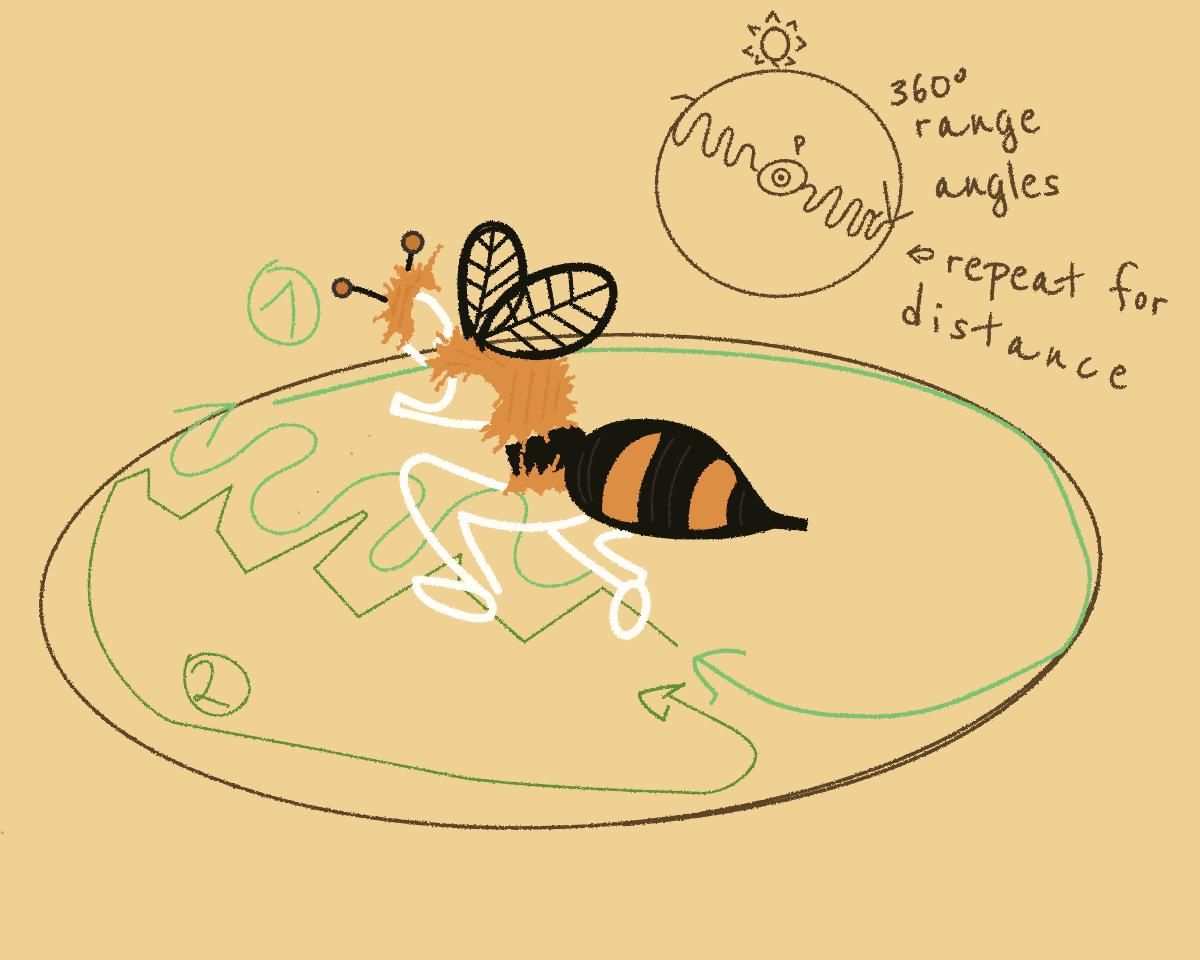
<!DOCTYPE html>
<html lang="en">
<head>
<meta charset="utf-8">
<title>Bee dance sketch</title>
<link rel="stylesheet" href="https://fonts.googleapis.com/css2?family=Reenie+Beanie&display=swap">
<style>
:root{
  --paper:#efd293;
  --pencil:#5b4428;
  --ink:#17130f;
  --ink-soft:#3a332a;
  --amber:#dc8e42;
  --amber-deep:#c97a30;
  --chalk:#fffdf6;
  --mint:#7cc272;
  --moss:#5f9132;
}
*{margin:0;padding:0}
html,body{width:1200px;height:960px;overflow:hidden;background:var(--paper)}
.sketch{display:block;width:1200px;height:960px}
.sketch path,.sketch ellipse,.sketch circle{stroke-linecap:round;stroke-linejoin:round}
.line{fill:none}
.pencil{stroke:var(--pencil);stroke-width:2.6}
.mint{stroke:var(--mint);stroke-width:2.6}
.mint-bold{stroke:var(--mint);stroke-width:3.6}
.moss{stroke:var(--moss);stroke-width:2.2}
.chalk{stroke:var(--chalk);stroke-width:7}
.ink{stroke:var(--ink);stroke-width:4.5}
.vein{stroke:var(--ink);stroke-width:3.4}
.fill-ink{fill:var(--ink)}
.fill-amber{fill:var(--amber)}
.hair{stroke:var(--amber);stroke-width:3.4}
.hair-deep{stroke:var(--amber-deep);stroke-width:2;opacity:.6}
.note{font-family:"Reenie Beanie",cursive;font-size:56px;fill:var(--pencil);stroke:var(--pencil);stroke-width:.5}
</style>
</head>
<body>
<svg class="sketch" viewBox="0 0 1000 800" role="img" aria-label="Sketch of a bee dancing on a round floor with numbered paths">
  <defs>
    <filter id="grain" filterUnits="userSpaceOnUse" x="0" y="0" width="1000" height="800">
      <feTurbulence type="fractalNoise" baseFrequency=".55" numOctaves="2" seed="4" result="n"/>
      <feDisplacementMap in="SourceGraphic" in2="n" scale="2.6" xChannelSelector="R" yChannelSelector="G"/>
    </filter>
    <filter id="brush" filterUnits="userSpaceOnUse" x="0" y="0" width="1000" height="800">
      <feTurbulence type="fractalNoise" baseFrequency=".28" numOctaves="2" seed="9" result="n"/>
      <feDisplacementMap in="SourceGraphic" in2="n" scale="4.5" xChannelSelector="R" yChannelSelector="G"/>
    </filter>
  </defs>

  <rect width="1000" height="800" fill="var(--paper)"/>

  <g id="dance-floor" class="line pencil" filter="url(#grain)">
    <ellipse cx="475.5" cy="484.5" rx="442" ry="204.3" stroke-width="3" transform="rotate(-3.2 475.5 484.5)"/>
    <path d="M916 480C912 530 860 582 792 618C720 656 620 679 520 687" stroke-width="3"/>
  </g>

  <g id="path-one" class="line" filter="url(#grain)">
    <path class="mint-bold" d="M229 336C290 321 345 307 400 297M468 293C510 290 570 291 620 296C700 303 765 319 812 340C838 352 858 365 869 379C884 400 893 427 900 449C906 464 909 474 908 486C906 507 898 529 884 543C860 556 832 570 803 582C775 593 748 598 722 597C693 597 664 593 645 586C620 576 600 561 582 549"/>
    <path class="mint-bold" stroke-width="3" d="M620 544C606 540 590 543 579 549C576 560 590 570 597 579L593 586"/>
    <path class="mint" d="M146 343L170 338L196 337L184 350L173 371M194 338C168 347 144 364 143 383C146 403 166 397 187 386C207 375 217 356 239 354C257 353 267 363 262 374C253 390 222 391 212 412C204 432 220 447 240 444C263 440 272 419 294 404C313 393 340 391 350 402C362 418 338 430 323 444C307 458 303 470 318 475C344 477 355 447 372 428C389 409 420 402 434 413C449 428 424 450 430 471C438 492 467 496 497 473"/>
    <path class="mint" stroke-width="2.4" d="M231 217C213 224 203 247 209 266C215 282 237 292 253 284C270 274 268 249 258 235C249 223 236 221 224 226M218 258C229 250 236 243 242 235C245 249 246 264 243 281"/>
  </g>

  <g id="path-two" class="line moss" filter="url(#grain)">
    <path d="M564 538L535 514L502 490L437 535L382 487L384 462L346 486L299 514L262 474L306 430L303 426L254 452L205 477L181 442L185 428L193 405L151 432L124 415L124 391L97 402C79 437 69 478 77 516C85 549 115 589 144 602L273 626L390 649C460 657 530 659 586 661C610 660 631 641 630 628C627 613 600 602 575 589L558 580"/>
    <path stroke-width="2.8" d="M570 571C556 572 543 574 533 578C532 585 543 594 553 600L557 589M570 570L553 581"/>
    <path d="M158 546C150 562 153 584 169 593C187 602 207 590 208 574C207 556 190 546 175 545C169 544 162 547 157 551M160 560C163 550 177 547 177 558C177 571 166 588 162 582C162 576 172 583 190 588"/>
  </g>

  <g id="bee">
    <g id="limbs" class="line chalk" filter="url(#grain)">
      <path d="M349 247C356 246 361 252 365 258C371 265 375 271 374 277L364 286"/>
      <path d="M336 286C341 292 347 296 354 302"/>
      <path d="M376 306C379 320 376 333 366 339C354 343 343 335 332 330L328 342C345 346 360 350 378 353L412 355"/>
      <path d="M428 408C404 403 376 389 355 381C341 382 334 391 337 405C342 425 353 442 369 461C378 472 392 484 402 494"/>
      <path d="M347 483C344 492 356 503 371 508C385 514 399 517 408 514C414 506 408 495 397 491C381 487 362 484 347 483Z"/>
      <path d="M487 432C455 444 415 441 385 429C388 448 399 464 407 477L415 492"/>
      <path d="M460 443C472 457 494 472 519 489" />
      <path d="M524 445C511 444 501 447 498 453C507 464 524 471 536 478L533 487"/>
      <ellipse cx="525" cy="508" rx="13" ry="22" transform="rotate(14 525 508)"/>
    </g>

    <g id="head" filter="url(#brush)">
      <path class="fill-amber" d="M368 203L360 222L361 232L366 242L351 240L345 249L342 262L346 274L340 286L331 276L319 282L325 268L314 264L325 256L318 246L328 243L325 230L334 234L333 220L344 229L350 218L353 226Z"/>
      <path class="line hair" d="M337 283L332 291M326 278L320 285M322 263L312 266M328 248L321 237M336 232L330 223M345 229L343 221M354 226L367 205M358 238L366 241"/>
      <path class="line hair-deep" d="M333 240L327 262M340 237L333 272M350 230L338 246"/>
    </g>
    <g id="antennae">
      <path class="line ink" stroke-width="5" filter="url(#grain)" d="M292 240C301 241 311 245 321 250M344 207L340 224"/>
      <g fill="var(--amber-deep)" stroke="var(--ink-soft)" stroke-width="3.5" filter="url(#grain)">
        <circle cx="285" cy="240" r="7"/>
        <circle cx="344" cy="202" r="8"/>
      </g>
    </g>

    <g id="thorax" filter="url(#brush)">
      <path class="fill-ink" d="M421 372L478 352L488 360L480 405L428 398Z"/>
      <path class="fill-amber" d="M378 274L386 283L398 279L412 290L436 299L461 295L464 304L475 304L470 315L479 322L472 331L481 342L472 347L477 357L462 356L452 364L444 359L434 370L428 362L417 373L416 362L400 369L409 355L410 344L420 335L411 323L400 312L386 310L376 316L372 308L358 320L362 307L353 301L366 297L362 285L374 289Z"/>
      <path class="line hair" d="M372 285L365 278M384 282L381 273M370 300L357 303M374 311L364 324M390 311L387 317M418 330L412 339M414 352L401 359M424 364L412 376M438 364L436 375M454 360L456 367M468 350L480 354M470 335L480 336M468 318L478 314M462 304L471 299"/>
      <path class="line hair-deep" d="M380 292L400 300M396 290L420 305M430 309L424 350M444 308L438 354M458 306L452 350M466 318L462 344M372 303L390 304"/>
      <path class="fill-amber" d="M424 392L431 398L435 388L440 397L447 385L450 396L459 386L461 395L470 388L473 398L473 410L460 406L450 412L440 406L430 412L420 408L427 402Z"/>
      <path class="line hair" d="M426 402L421 411M438 402L436 411M450 403L451 411M463 400L466 410M437 396L434 380M459 394L465 381"/>
    </g>

    <g id="abdomen" filter="url(#grain)">
      <path class="fill-ink" stroke="var(--ink)" stroke-width="3" d="M472 399C470 379 489 359 513 353C540 347 573 352 592 366C614 384 627 411 641 426C650 431 661 432 672 434L671 441L645 439C627 445 603 449 574 448C545 448 519 442 499 433C481 424 474 413 472 399Z"/>
      <path class="fill-amber" d="M551 361C537 361 522 369 513 384C504 398 501 413 502 427C510 433 522 436 532 435C530 418 534 401 541 386C546 377 549 369 551 361Z"/>
      <path class="fill-amber" d="M598 383C606 383 613 391 614 402C606 413 604 425 606 437C596 441 585 442 574 441C573 425 577 405 586 393C590 388 594 385 598 383Z"/>
      <path class="line" stroke="var(--ink-soft)" stroke-width="2" opacity=".75" d="M486 378C480 394 481 408 488 419M500 365C490 381 488 401 493 417M561 366C546 386 541 409 544 434M575 372C561 393 556 412 558 438M620 410C617 420 616 430 618 437"/>
    </g>

    <g id="wings" class="line" filter="url(#grain)">
      <path class="ink" d="M389 281C382 255 381 222 389 204C395 189 407 183 419 188C432 193 439 216 437 237C434 261 414 279 397 283"/>
      <path class="ink" stroke-width="3" d="M392 279C385 252 385 222 392 205C400 189 415 188 424 195C433 205 436 220 434 240"/>
      <path class="vein" d="M395 278C402 252 408 226 411 190M408 212L424 196M405 231L431 211M401 249L435 225M398 264L431 245M410 210L397 197M406 226L387 215M403 241L385 231M399 259L386 249"/>
      <path class="ink" d="M401 283C404 261 421 240 446 229C468 220 493 217 506 228C518 240 512 263 497 279C480 295 456 300 436 297C420 295 407 290 401 283Z"/>
      <path class="ink" stroke-width="3" d="M404 278C411 256 430 239 453 230C474 222 497 221 507 233C515 247 506 265 493 279C476 293 453 296 432 294"/>
      <path class="vein" d="M403 281C436 269 475 251 508 237M431 270L423 251M445 264L437 237M461 257L456 229M477 250L475 226M424 274L449 294M441 267L472 290M458 261L488 280M475 253L501 268"/>
      <path class="ink" d="M391 268L402 291M402 274L399 287"/>
    </g>
  </g>

  <g id="sun-compass" class="line pencil" filter="url(#grain)">
    <ellipse cx="649" cy="153" rx="102" ry="94"/>
    <g id="sun">
      <ellipse cx="646" cy="37" rx="11" ry="13" stroke-width="3"/>
      <path d="M639 18L644 10L649 18M656 21L662 18L663 25M665 31L671 37L664 42M657 48L662 52L655 54M648 55L644 52M636 51L630 53L631 47M626 39L620 43L627 46M629 29L624 22L633 24"/>
    </g>
    <path d="M560 82L570 80L580 84L572 92M579 85C566 97 558 111 563 119C571 127 577 97 588 95C599 95 581 123 588 129C599 136 599 106 608 107C617 109 599 132 606 137C615 142 615 119 624 121C634 124 621 139 630 142"/>
    <ellipse cx="652" cy="148" rx="20" ry="14" transform="rotate(-8 652 148)"/>
    <circle cx="651" cy="148" r="7"/>
    <circle cx="651" cy="148" r="1.4"/>
    <path d="M668 157C679 151 682 158 676 165C666 176 671 180 682 171C693 157 704 150 700 163C694 176 683 187 692 189C703 188 709 163 716 167C724 172 701 191 708 196C719 199 719 173 727 176C733 181 716 196 724 199C731 197 733 183 741 185"/>
    <path d="M737 152L742 185L760 177M729 181L735 177"/>
    <path d="M663 115L665 128M663 115C671 111 672 120 665 122"/>
  </g>

  <g id="notes" filter="url(#grain)">
    <text class="note" transform="translate(740 90) rotate(-8)" textLength="72">360°</text>
    <text class="note" transform="translate(761 119) rotate(-4)" textLength="108">range</text>
    <text class="note" transform="translate(777 168) rotate(-1)" textLength="108">angles</text>
    <path class="line pencil" d="M766 205L757 211L766 219M759 211C766 208 774 206 778 211C777 216 770 217 766 214"/>
    <text class="note" transform="translate(784 230) rotate(11.5)" textLength="192">repeat for</text>
    <text class="note" transform="translate(747 271) rotate(16.5)" textLength="200">distance</text>
  </g>

  <g id="specks" fill="var(--pencil)" opacity=".35">
    <circle cx="308" cy="363" r="1"/>
    <circle cx="293" cy="378" r="1.2"/>
    <circle cx="265" cy="410" r="1"/>
    <circle cx="249" cy="427" r="1"/>
    <circle cx="2" cy="694" r="1.2"/>
  </g>
</svg>
</body>
</html>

☆ ☆ ☆ ☆

The answer is each line in which the word "height" occurs, copied from the material above.

html,body{width:1200px;height:960px;overflow:hidden;background:var(--paper)}
.sketch{display:block;width:1200px;height:960px}
    <filter id="grain" filterUnits="userSpaceOnUse" x="0" y="0" width="1000" height="800">
    <filter id="brush" filterUnits="userSpaceOnUse" x="0" y="0" width="1000" height="800">
  <rect width="1000" height="800" fill="var(--paper)"/>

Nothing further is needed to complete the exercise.